Please return the records below exactly as they stand, with the pictures removed.

[Rendered images with source text]
-----

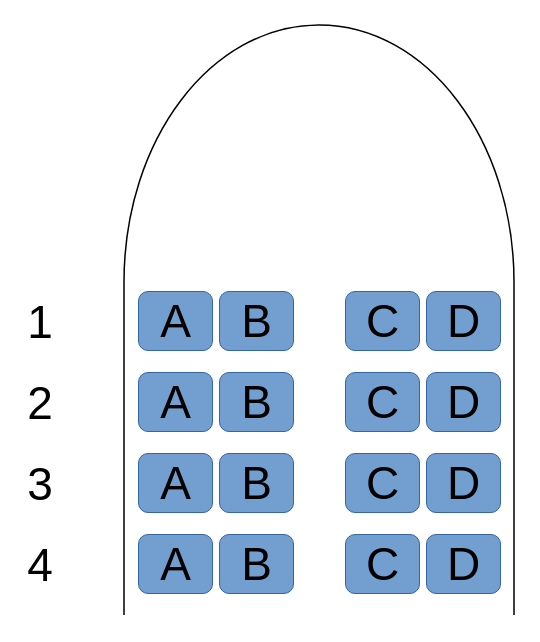
<!DOCTYPE html>
<html lang="en">
<head>
<meta charset="utf-8">
<title>Seat map</title>
<style>
:root {
  --paper: #ffffff;
  --ink: #000000;
  --seat: #729fcf;
  --seat-edge: #3465a4;
}
* { box-sizing: border-box; margin: 0; padding: 0; }
html, body { width: 540px; height: 642px; overflow: hidden; background: var(--paper); }
.seat-map {
  position: relative;
  width: 540px;
  height: 642px;
  padding: 291px 0 0 27px;
  color: var(--ink);
  font: 46px/58px "Liberation Sans", Arial, sans-serif;
}
.cabin { position: absolute; inset: 0; fill: none; stroke: var(--ink); stroke-width: 1.5; }
.rows { position: relative; display: flex; flex-direction: column; gap: 21px; list-style: none; }
.row { display: flex; height: 60px; }
.row-number { width: 26px; margin-right: 85px; padding-top: 2px; text-align: center; }
.pair { display: flex; gap: 6px; }
.pair + .pair { margin-left: 51px; }
.seat {
  width: 75px;
  height: 60px;
  text-align: center;
  background: var(--seat);
  border: 1px solid var(--seat-edge);
  border-radius: 10px;
}
</style>
</head>
<body>
<main class="seat-map">
  <svg class="cabin" width="540" height="642" viewBox="0 0 540 642" aria-hidden="true">
    <path d="M124 615V282C124 140 211 25 319 25S514 140 514 282V615"/>
  </svg>
  <ol class="rows">
    <li class="row">
      <span class="row-number">1</span>
      <div class="pair"><span class="seat">A</span><span class="seat">B</span></div>
      <div class="pair"><span class="seat">C</span><span class="seat">D</span></div>
    </li>
    <li class="row">
      <span class="row-number">2</span>
      <div class="pair"><span class="seat">A</span><span class="seat">B</span></div>
      <div class="pair"><span class="seat">C</span><span class="seat">D</span></div>
    </li>
    <li class="row">
      <span class="row-number">3</span>
      <div class="pair"><span class="seat">A</span><span class="seat">B</span></div>
      <div class="pair"><span class="seat">C</span><span class="seat">D</span></div>
    </li>
    <li class="row">
      <span class="row-number">4</span>
      <div class="pair"><span class="seat">A</span><span class="seat">B</span></div>
      <div class="pair"><span class="seat">C</span><span class="seat">D</span></div>
    </li>
  </ol>
</main>
</body>
</html>
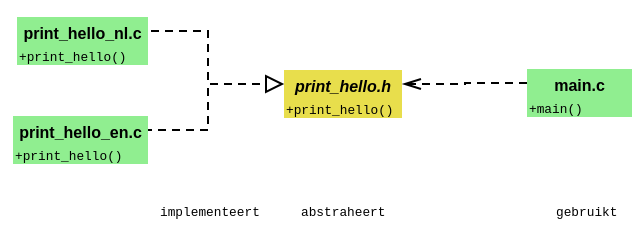
<!DOCTYPE html>
<html lang="nl">
<head>
<meta charset="utf-8">
<title>print_hello modules</title>
<style>
:root { --paper: #fff; --ink: #000; --module: #90ee90; --header: #e8de4c; }
* { box-sizing: border-box; margin: 0; }
body { width: 644px; height: 244px; overflow: hidden; background: var(--paper); color: var(--ink); }
.diagram { position: relative; width: 644px; height: 244px; overflow: hidden; }
.connectors { position: absolute; left: 0; top: 0; fill: none; stroke: var(--ink); stroke-width: 2; }
.dashed { stroke-dasharray: 8 6; }
.node { position: absolute; height: 48px; padding-top: 6px; background: var(--module); white-space: nowrap; }
.node h2 { font: bold 16px/22px "Liberation Sans", Arial, sans-serif; text-align: center; }
.node p, .relation { font: 12.8px/16px "Liberation Mono", "Courier New", monospace; }
.node p { padding: 5px 0 0 2px; }
.dutch { left: 17px; top: 17px; width: 131px; }
.english { left: 13px; top: 116px; width: 135px; }
.interface { left: 284px; top: 70px; width: 118px; background: var(--header); }
.interface h2 { font-style: italic; }
.main { left: 527px; top: 69px; width: 105px; }
.relation { position: absolute; top: 205px; white-space: nowrap; }
.implements { left: 160px; }
.abstracts { left: 301px; }
.uses { left: 556px; }
</style>
</head>
<body>
<main class="diagram">
  <svg class="connectors" width="644" height="244" viewBox="0 0 644 244" aria-hidden="true">
    <path class="dashed" d="M151 31H208V84H266"/>
    <path class="dashed" d="M148 130H208V84" stroke-dashoffset="4"/>
    <polygon points="266,76 266,92 282,84"/>
    <path class="dashed" d="M527 83H465V84H406"/>
    <path d="M421 79L405 84L421 89"/>
  </svg>
  <section class="node dutch"><h2>print_hello_nl.c</h2><p>+print_hello()</p></section>
  <section class="node english"><h2>print_hello_en.c</h2><p>+print_hello()</p></section>
  <section class="node interface"><h2>print_hello.h</h2><p>+print_hello()</p></section>
  <section class="node main"><h2>main.c</h2><p>+main()</p></section>
  <p class="relation implements">implementeert</p>
  <p class="relation abstracts">abstraheert</p>
  <p class="relation uses">gebruikt</p>
</main>
</body>
</html>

-----

▸ OUTPUT FOR THIS TASK
<!DOCTYPE html>
<html lang="en">
<head>
<meta charset="utf-8">
<title>Seat map</title>
<style>
:root {
  --paper: #ffffff;
  --ink: #000000;
  --seat: #729fcf;
  --seat-edge: #3465a4;
}
* { box-sizing: border-box; margin: 0; padding: 0; }
html, body { width: 540px; height: 642px; overflow: hidden; background: var(--paper); }
.seat-map {
  position: relative;
  width: 540px;
  height: 642px;
  padding: 291px 0 0 27px;
  color: var(--ink);
  font: 46px/58px "Liberation Sans", Arial, sans-serif;
}
.cabin { position: absolute; inset: 0; fill: none; stroke: var(--ink); stroke-width: 1.5; }
.rows { position: relative; display: flex; flex-direction: column; gap: 21px; list-style: none; }
.row { display: flex; height: 60px; }
.row-number { width: 26px; margin-right: 85px; padding-top: 2px; text-align: center; }
.pair { display: flex; gap: 6px; }
.pair + .pair { margin-left: 51px; }
.seat {
  width: 75px;
  height: 60px;
  text-align: center;
  background: var(--seat);
  border: 1px solid var(--seat-edge);
  border-radius: 10px;
}
</style>
</head>
<body>
<main class="seat-map">
  <svg class="cabin" width="540" height="642" viewBox="0 0 540 642" aria-hidden="true">
    <path d="M124 615V282C124 140 211 25 319 25S514 140 514 282V615"/>
  </svg>
  <ol class="rows">
    <li class="row">
      <span class="row-number">1</span>
      <div class="pair"><span class="seat">A</span><span class="seat">B</span></div>
      <div class="pair"><span class="seat">C</span><span class="seat">D</span></div>
    </li>
    <li class="row">
      <span class="row-number">2</span>
      <div class="pair"><span class="seat">A</span><span class="seat">B</span></div>
      <div class="pair"><span class="seat">C</span><span class="seat">D</span></div>
    </li>
    <li class="row">
      <span class="row-number">3</span>
      <div class="pair"><span class="seat">A</span><span class="seat">B</span></div>
      <div class="pair"><span class="seat">C</span><span class="seat">D</span></div>
    </li>
    <li class="row">
      <span class="row-number">4</span>
      <div class="pair"><span class="seat">A</span><span class="seat">B</span></div>
      <div class="pair"><span class="seat">C</span><span class="seat">D</span></div>
    </li>
  </ol>
</main>
</body>
</html>
<!DOCTYPE html>
<html lang="nl">
<head>
<meta charset="utf-8">
<title>print_hello modules</title>
<style>
:root { --paper: #fff; --ink: #000; --module: #90ee90; --header: #e8de4c; }
* { box-sizing: border-box; margin: 0; }
body { width: 644px; height: 244px; overflow: hidden; background: var(--paper); color: var(--ink); }
.diagram { position: relative; width: 644px; height: 244px; overflow: hidden; }
.connectors { position: absolute; left: 0; top: 0; fill: none; stroke: var(--ink); stroke-width: 2; }
.dashed { stroke-dasharray: 8 6; }
.node { position: absolute; height: 48px; padding-top: 6px; background: var(--module); white-space: nowrap; }
.node h2 { font: bold 16px/22px "Liberation Sans", Arial, sans-serif; text-align: center; }
.node p, .relation { font: 12.8px/16px "Liberation Mono", "Courier New", monospace; }
.node p { padding: 5px 0 0 2px; }
.dutch { left: 17px; top: 17px; width: 131px; }
.english { left: 13px; top: 116px; width: 135px; }
.interface { left: 284px; top: 70px; width: 118px; background: var(--header); }
.interface h2 { font-style: italic; }
.main { left: 527px; top: 69px; width: 105px; }
.relation { position: absolute; top: 205px; white-space: nowrap; }
.implements { left: 160px; }
.abstracts { left: 301px; }
.uses { left: 556px; }
</style>
</head>
<body>
<main class="diagram">
  <svg class="connectors" width="644" height="244" viewBox="0 0 644 244" aria-hidden="true">
    <path class="dashed" d="M151 31H208V84H266"/>
    <path class="dashed" d="M148 130H208V84" stroke-dashoffset="4"/>
    <polygon points="266,76 266,92 282,84"/>
    <path class="dashed" d="M527 83H465V84H406"/>
    <path d="M421 79L405 84L421 89"/>
  </svg>
  <section class="node dutch"><h2>print_hello_nl.c</h2><p>+print_hello()</p></section>
  <section class="node english"><h2>print_hello_en.c</h2><p>+print_hello()</p></section>
  <section class="node interface"><h2>print_hello.h</h2><p>+print_hello()</p></section>
  <section class="node main"><h2>main.c</h2><p>+main()</p></section>
  <p class="relation implements">implementeert</p>
  <p class="relation abstracts">abstraheert</p>
  <p class="relation uses">gebruikt</p>
</main>
</body>
</html>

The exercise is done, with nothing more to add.